> TASK ITEM
Copy out each line below containing "padding".

Start of Block

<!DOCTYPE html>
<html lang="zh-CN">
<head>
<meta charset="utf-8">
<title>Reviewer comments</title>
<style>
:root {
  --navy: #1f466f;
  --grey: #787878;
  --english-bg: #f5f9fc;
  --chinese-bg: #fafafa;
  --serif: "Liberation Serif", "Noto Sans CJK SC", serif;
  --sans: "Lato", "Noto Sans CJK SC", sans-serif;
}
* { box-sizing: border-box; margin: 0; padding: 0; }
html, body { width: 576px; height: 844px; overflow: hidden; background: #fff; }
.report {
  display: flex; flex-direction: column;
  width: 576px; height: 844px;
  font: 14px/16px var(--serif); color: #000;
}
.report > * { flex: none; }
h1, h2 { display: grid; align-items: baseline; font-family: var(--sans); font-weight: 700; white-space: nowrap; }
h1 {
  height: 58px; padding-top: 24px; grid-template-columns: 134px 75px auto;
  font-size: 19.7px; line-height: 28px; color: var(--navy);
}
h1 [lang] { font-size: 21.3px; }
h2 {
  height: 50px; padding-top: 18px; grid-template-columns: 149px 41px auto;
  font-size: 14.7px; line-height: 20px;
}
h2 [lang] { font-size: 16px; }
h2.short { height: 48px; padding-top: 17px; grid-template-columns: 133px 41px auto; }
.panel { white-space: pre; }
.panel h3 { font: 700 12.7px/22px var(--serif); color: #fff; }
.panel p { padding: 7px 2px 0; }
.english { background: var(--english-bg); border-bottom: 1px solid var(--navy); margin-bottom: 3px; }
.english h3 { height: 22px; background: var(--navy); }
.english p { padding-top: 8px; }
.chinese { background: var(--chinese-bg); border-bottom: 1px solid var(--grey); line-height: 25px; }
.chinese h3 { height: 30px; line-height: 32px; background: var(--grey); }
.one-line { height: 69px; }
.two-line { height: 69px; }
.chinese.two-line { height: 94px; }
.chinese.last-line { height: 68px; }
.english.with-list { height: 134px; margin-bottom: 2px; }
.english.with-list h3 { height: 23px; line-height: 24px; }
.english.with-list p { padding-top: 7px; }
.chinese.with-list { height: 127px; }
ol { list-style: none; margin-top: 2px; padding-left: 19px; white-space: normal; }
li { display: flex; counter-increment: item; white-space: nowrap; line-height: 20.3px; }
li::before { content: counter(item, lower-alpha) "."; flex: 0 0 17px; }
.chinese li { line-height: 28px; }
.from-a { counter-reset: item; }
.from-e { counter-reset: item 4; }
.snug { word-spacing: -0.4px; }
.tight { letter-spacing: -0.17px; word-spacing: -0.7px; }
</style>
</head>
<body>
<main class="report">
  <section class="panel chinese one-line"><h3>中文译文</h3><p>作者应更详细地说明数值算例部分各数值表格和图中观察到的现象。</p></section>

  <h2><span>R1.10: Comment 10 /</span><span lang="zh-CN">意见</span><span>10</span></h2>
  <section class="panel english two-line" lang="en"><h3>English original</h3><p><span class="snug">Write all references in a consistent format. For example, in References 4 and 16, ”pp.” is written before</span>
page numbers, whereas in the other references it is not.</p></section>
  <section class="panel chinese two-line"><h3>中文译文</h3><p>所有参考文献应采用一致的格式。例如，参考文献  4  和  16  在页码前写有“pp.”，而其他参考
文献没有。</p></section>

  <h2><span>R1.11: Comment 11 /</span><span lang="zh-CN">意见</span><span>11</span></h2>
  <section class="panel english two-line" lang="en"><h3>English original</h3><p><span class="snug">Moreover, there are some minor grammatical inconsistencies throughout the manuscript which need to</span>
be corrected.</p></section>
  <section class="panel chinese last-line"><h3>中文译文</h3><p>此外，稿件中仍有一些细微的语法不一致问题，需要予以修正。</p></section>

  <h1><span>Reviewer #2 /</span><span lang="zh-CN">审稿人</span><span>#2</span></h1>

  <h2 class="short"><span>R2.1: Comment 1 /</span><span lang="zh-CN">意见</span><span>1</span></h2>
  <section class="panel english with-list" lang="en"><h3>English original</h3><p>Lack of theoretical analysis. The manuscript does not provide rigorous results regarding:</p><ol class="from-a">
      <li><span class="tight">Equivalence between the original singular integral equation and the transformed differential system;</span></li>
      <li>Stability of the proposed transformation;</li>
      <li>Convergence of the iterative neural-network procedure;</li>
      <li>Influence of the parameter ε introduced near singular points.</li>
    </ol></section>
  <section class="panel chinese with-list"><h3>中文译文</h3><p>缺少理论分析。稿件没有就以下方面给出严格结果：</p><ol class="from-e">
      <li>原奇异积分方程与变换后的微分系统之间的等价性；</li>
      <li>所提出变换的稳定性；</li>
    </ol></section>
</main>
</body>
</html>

End of Block

> TASK RESULT
* { box-sizing: border-box; margin: 0; padding: 0; }
  height: 58px; padding-top: 24px; grid-template-columns: 134px 75px auto;
  height: 50px; padding-top: 18px; grid-template-columns: 149px 41px auto;
h2.short { height: 48px; padding-top: 17px; grid-template-columns: 133px 41px auto; }
.panel p { padding: 7px 2px 0; }
.english p { padding-top: 8px; }
.english.with-list p { padding-top: 7px; }
ol { list-style: none; margin-top: 2px; padding-left: 19px; white-space: normal; }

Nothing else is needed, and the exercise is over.